After they drink to future victories, the whole group makes its way back to the car, the vehicle of our childhood dreams, and the second verse comes in in full swing.
Religion, family, friends or foes / They all have ideas, but how can they really know? / Don’t hate what you don’t understand / How ’bout you be you, and I’ll be a better man.
So much beauty is jam-packed into a short line — sweet philosophies of sticking to your own path, understanding that nobody else walks in your shoes and can never know what is good for you, accepting others and yourself for the life that’s been lived, and striving for growth with every step you take.
We make a second run through the chorus, ending with another ascending melody, which terminates at the foot of a stripped down chorus. Anaya and an electric guitar take center stage. Bass comes in, drums, and the rest of the band follows shortly to go through a more energetic version of the chorus, leading to an instrumental outro, and just like that, fade to black.
While the cinematography of this entire video is pristine, there is one visual component lacking in this track. When we are first presented with Anaya in the car, you can tell he is physically singing the song because you can see his throat move, which captures emotion for the viewer to connect to. We don’t see that visual detail at the restaurant, on the walk to the car with his friends, or during the second chorus. Because Anaya is only mouthing the words, there’s a disconnect between the emotions heard and emotions seen. The audio also contains fuzz — it was record and mixed to tape — harkening back to the age of the 1958 Oldsmobile, which can be seen as a boon or a bust, depending on the listener.
But, either way, the instrumentation provides a full sound that engulfs the listener. Straight from the intro, feet start tapping and heads start bobbing to very groovy and uplifting melodies with soulful vocals. The presence and prominence of the trombone really brings the melody up, and the backing vocals and harmonies add a shiny bow to an already great vocal track.
Overall, the song and video are independently stunning and also work very well in unison. As I mentioned above, the car can be a symbol for our childhood dreams, and, by perusing and sticking with our dreams, we get to reunite with our closest friends we never knew we had. Later in the video, we’re delivered to a stage with roaring fans — or, in other words — a community that cares and supports you.
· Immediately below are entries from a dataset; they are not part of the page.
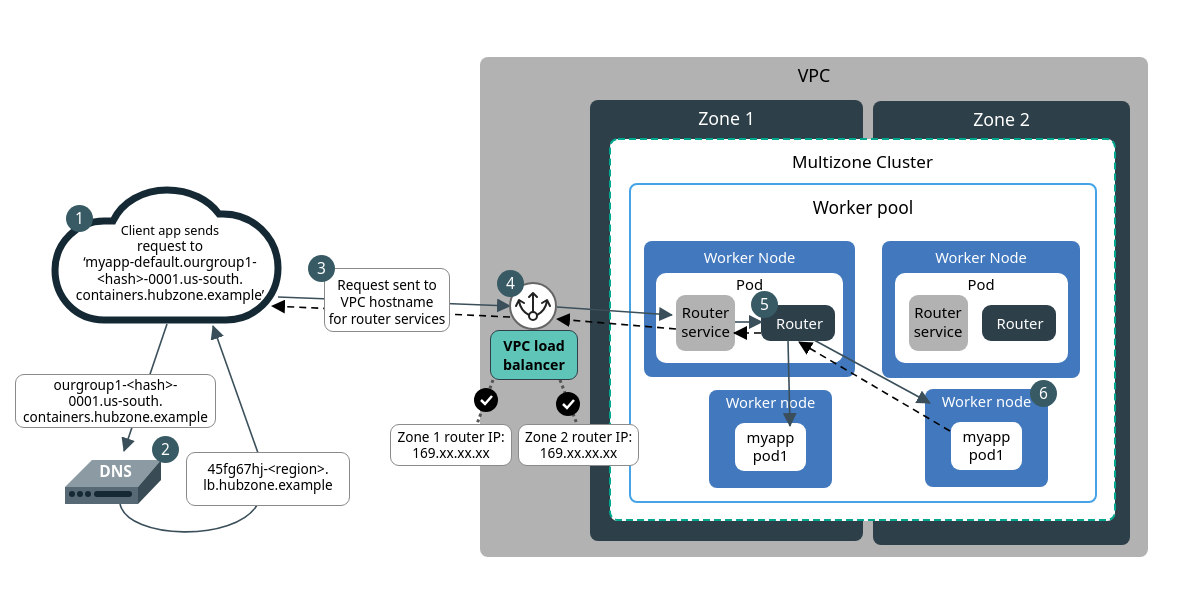
<!DOCTYPE html>
<html lang="en">
<head>
<meta charset="utf-8">
<title>Request flow in a multizone VPC cluster</title>
<style>
:root {
  --ink: #000;
  --line: #3a4f5a;
  --slate: #2d3f49;
  --navy: #152935;
  --badge: #375a64;
  --gray: #b2b2b2;
  --blue: #4178be;
  --sky: #45a3e6;
  --teal: #5fc5b8;
  --dash: #00a78f;
}
* { box-sizing: border-box; margin: 0; padding: 0; }
html, body { width: 1200px; height: 592px; overflow: hidden; background: #fff; }
body { font-family: "Noto Sans", "Open Sans", sans-serif; color: var(--ink); }
h2, h3, h4 { font-weight: 400; white-space: nowrap; }
.diagram { position: relative; width: 1200px; height: 592px; overflow: hidden; }
.area, .node, .note, .badge, .balancer, .dns-label, .client-text, .drawing {
  position: absolute; left: var(--x); top: var(--y); width: var(--w); height: var(--h);
}
.drawing { left: 0; top: 0; width: 1200px; height: 592px; }

.area { text-align: center; border-radius: 8px; }
.area h2 { font-size: 17.8px; line-height: 36px; }
.vpc { background: var(--gray); }
.zone { background: var(--slate); color: #fff; }
.cluster { background: #fff; }
.cluster h2 { font-size: 17.1px; line-height: 46px; }
.pool { border: 2px solid var(--sky); }
.pool h2 { font-size: 17.4px; line-height: 45px; }

.node {
  display: flex; flex-direction: column; align-items: center;
  background: var(--blue); border-radius: 8px;
}
.node h3 { color: #fff; font-size: 14.7px; line-height: 32px; }
.pod { width: var(--pod-w); height: 90px; background: #fff; border-radius: 10px; text-align: center; }
.pod h4 { font-size: 14.8px; line-height: 22px; }
.pod-row { display: flex; align-items: center; gap: var(--gap); padding-left: var(--inset); }
.service, .router { display: flex; align-items: center; justify-content: center; border-radius: 9px; }
.service { width: 59px; height: 56px; padding-bottom: 2px; background: var(--gray); font-size: 14.9px; line-height: 19px; }
.router { width: 74px; height: 36px; padding-left: 3px; background: var(--slate); color: #fff; font-size: 14.8px; }
.app-node h3 { line-height: 24px; margin-bottom: 9px; }
.app-pod {
  display: flex; align-items: center; justify-content: center; text-align: center;
  width: 71px; height: 48px; padding-bottom: 3px; background: #fff; border-radius: 9px;
  font-size: 14.8px; line-height: 18px;
}

.note {
  display: flex; align-items: center; justify-content: center; text-align: center;
  background: #fff; border: 1px solid #8a8a8a; border-radius: 9px;
  font-size: 13.6px; line-height: 16px; white-space: nowrap;
}
.note.roomy { line-height: 17px; padding-top: 2px; }
.client-text { text-align: center; font-size: 13.7px; line-height: 16.2px; white-space: nowrap; }
.client-text small { font-size: 12.7px; line-height: 1; }
.dns-label { text-align: center; color: #fff; font-weight: 700; font-size: 15.5px; line-height: 20px; }
.balancer {
  display: flex; align-items: center; justify-content: center; text-align: center;
  background: var(--teal); border: 1px solid var(--slate); border-radius: 9px;
  font-weight: 700; font-size: 14.2px; line-height: 19px; white-space: nowrap;
}
.badge {
  --w: 27px; --h: 27px; border-radius: 50%; background: var(--badge); color: #fff;
  font-size: 15.5px; line-height: 27px; text-align: center;
}
.solid { fill: none; stroke: var(--line); stroke-width: 1.6; }
.dashed { fill: none; stroke: #000; stroke-width: 1.6; stroke-dasharray: 7 5; }
.dotted { stroke: #555; stroke-width: 3; stroke-dasharray: 3 3; }
.glyph { fill: none; stroke: #222; stroke-width: 2; stroke-linecap: round; stroke-linejoin: round; }
</style>
</head>
<body>
<main class="diagram">

  <section class="area vpc" style="--x:480px;--y:57px;--w:668px;--h:500px"><h2>VPC</h2></section>
  <section class="area zone" style="--x:590px;--y:100px;--w:273px;--h:441px"><h2>Zone 1</h2></section>
  <section class="area zone" style="--x:873px;--y:101px;--w:257px;--h:444px"><h2>Zone 2</h2></section>
  <section class="area cluster" style="--x:610px;--y:139px;--w:505px;--h:382px"><h2>Multizone Cluster</h2></section>
  <section class="area pool" style="--x:629px;--y:183px;--w:468px;--h:320px"><h2>Worker pool</h2></section>

  <article class="node" style="--x:644px;--y:241px;--w:211px;--h:136px;--pod-w:187px;--inset:20px;--gap:26px">
    <h3>Worker Node</h3>
    <div class="pod">
      <h4>Pod</h4>
      <div class="pod-row">
        <p class="service">Router<br>service</p>
        <p class="router">Router</p>
      </div>
    </div>
  </article>
  <article class="node" style="--x:882px;--y:241px;--w:198px;--h:137px;--pod-w:173px;--inset:14px;--gap:14px">
    <h3>Worker Node</h3>
    <div class="pod">
      <h4>Pod</h4>
      <div class="pod-row">
        <p class="service">Router<br>service</p>
        <p class="router">Router</p>
      </div>
    </div>
  </article>
  <article class="node app-node" style="--x:709px;--y:390px;--w:123px;--h:98px">
    <h3>Worker node</h3>
    <p class="app-pod">myapp<br>pod1</p>
  </article>
  <article class="node app-node" style="--x:925px;--y:389px;--w:123px;--h:98px">
    <h3>Worker node</h3>
    <p class="app-pod">myapp<br>pod1</p>
  </article>

  <svg class="drawing" viewBox="0 0 1200 592" aria-hidden="true">
    <defs>
      <marker id="arrow-solid" markerUnits="userSpaceOnUse" markerWidth="14" markerHeight="14" refX="13" refY="7" orient="auto">
        <polygon points="0,0 14,7 0,14" fill="#3a4f5a"/>
      </marker>
      <marker id="arrow-dashed" markerUnits="userSpaceOnUse" markerWidth="14" markerHeight="14" refX="13" refY="7" orient="auto">
        <polygon points="0,0 14,7 0,14" fill="#000"/>
      </marker>
      <g id="check">
        <circle r="12" fill="#000"/>
        <path d="M-5 0L-1 4L6 -4" fill="none" stroke="#fff" stroke-width="2.5"/>
      </g>
    </defs>

    <rect class="cluster-outline" x="610" y="139" width="505" height="381" rx="8" fill="none" stroke="var(--dash)" stroke-width="2" stroke-dasharray="7 4"/>

    <path class="cloud" d="M104 320C76 320 55 298 55 270C55 242 78 221 104 221H113C122 202 143 190 167 190C190 190 209 200 219 214C253 212 278 238 278 268C278 298 254 320 226 320Z" fill="#fff" stroke="var(--navy)" stroke-width="7"/>

    <g class="dns-device">
      <polygon points="65,487 92,460 161,460 138,487" fill="#8b9aa3"/>
      <polygon points="138,487 161,460 161,480 138,504" fill="#394b54"/>
      <rect x="65" y="487" width="73" height="17" fill="#566974"/>
      <circle cx="72" cy="494" r="3" fill="var(--navy)"/>
      <circle cx="80" cy="494" r="3" fill="var(--navy)"/>
      <circle cx="88" cy="494" r="3" fill="var(--navy)"/>
      <rect x="94" y="491" width="38" height="6" rx="3" fill="var(--navy)"/>
    </g>

    <g class="solid">
      <path d="M167 324L124 451" marker-end="url(#arrow-solid)"/>
      <path d="M120 504C128 540 236 542 257 505"/>
      <path d="M258 453L213 326" marker-end="url(#arrow-solid)"/>
      <path d="M278 297L510 306" marker-end="url(#arrow-solid)"/>
      <path d="M557 307L672 315" marker-end="url(#arrow-solid)"/>
      <path d="M735 322H762" marker-end="url(#arrow-solid)"/>
      <path d="M788 340L790 426" marker-end="url(#arrow-solid)"/>
      <path d="M814 340L930 403" marker-end="url(#arrow-solid)"/>
    </g>
    <g class="dashed">
      <path d="M510 317L272 306" marker-end="url(#arrow-dashed)"/>
      <path d="M676 329L557 319" marker-end="url(#arrow-dashed)"/>
      <path d="M761 333H734" marker-end="url(#arrow-dashed)"/>
      <path d="M950 431L799 342" marker-end="url(#arrow-dashed)"/>
    </g>

    <g class="balancer-icon">
      <circle cx="533" cy="306" r="23" fill="#fff" stroke="#666" stroke-width="2"/>
      <g class="glyph">
        <circle cx="533" cy="316" r="4"/>
        <path d="M533 312V293M529 297L533 293L537 297"/>
        <path d="M529 315C523 312 520 307 519 301M516 306L519 300L524 303"/>
        <path d="M537 315C543 312 546 307 547 301M542 303L547 300L550 306"/>
      </g>
    </g>
    <line class="dotted" x1="493" y1="380" x2="477" y2="424"/>
    <line class="dotted" x1="560" y1="380" x2="577" y2="424"/>
    <use href="#check" x="486" y="400"/>
    <use href="#check" x="568" y="404"/>
  </svg>

  <p class="client-text" style="--x:47px;--y:222px;--w:246px;--h:82px"><small>Client app sends</small><br>request to<br>‘myapp-default.ourgroup1-<br>&lt;hash&gt;-0001.us-south.<br>containers.hubzone.example’</p>
  <p class="dns-label" style="--x:90px;--y:461px;--w:51px;--h:20px">DNS</p>

  <p class="note" style="--x:15px;--y:374px;--w:201px;--h:54px">ourgroup1-&lt;hash&gt;-<br>0001.us-south.<br>containers.hubzone.example</p>
  <p class="note" style="--x:186px;--y:452px;--w:164px;--h:54px;padding-bottom:4px">45fg67hj-&lt;region&gt;.<br>lb.hubzone.example</p>
  <p class="note roomy" style="--x:324px;--y:268px;--w:126px;--h:64px">Request sent to<br>VPC hostname<br>for router services</p>
  <p class="balancer" style="--x:490px;--y:330px;--w:88px;--h:50px">VPC load<br>balancer</p>
  <p class="note" style="--x:390px;--y:424px;--w:122px;--h:42px">Zone 1 router IP:<br>169.xx.xx.xx</p>
  <p class="note" style="--x:518px;--y:424px;--w:121px;--h:42px">Zone 2 router IP:<br>169.xx.xx.xx</p>

  <span class="badge" style="--x:66px;--y:205px">1</span>
  <span class="badge" style="--x:152px;--y:436px">2</span>
  <span class="badge" style="--x:308px;--y:255px">3</span>
  <span class="badge" style="--x:497px;--y:270px">4</span>
  <span class="badge" style="--x:751px;--y:291px">5</span>
  <span class="badge" style="--x:1030px;--y:380px">6</span>
</main>
</body>
</html>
All of this can only happen if we strive to be better, let others be who they want to be, don’t let the world bring you down, and make sure you stay true to yourself.
Originally written for Dan's Tunes Seattle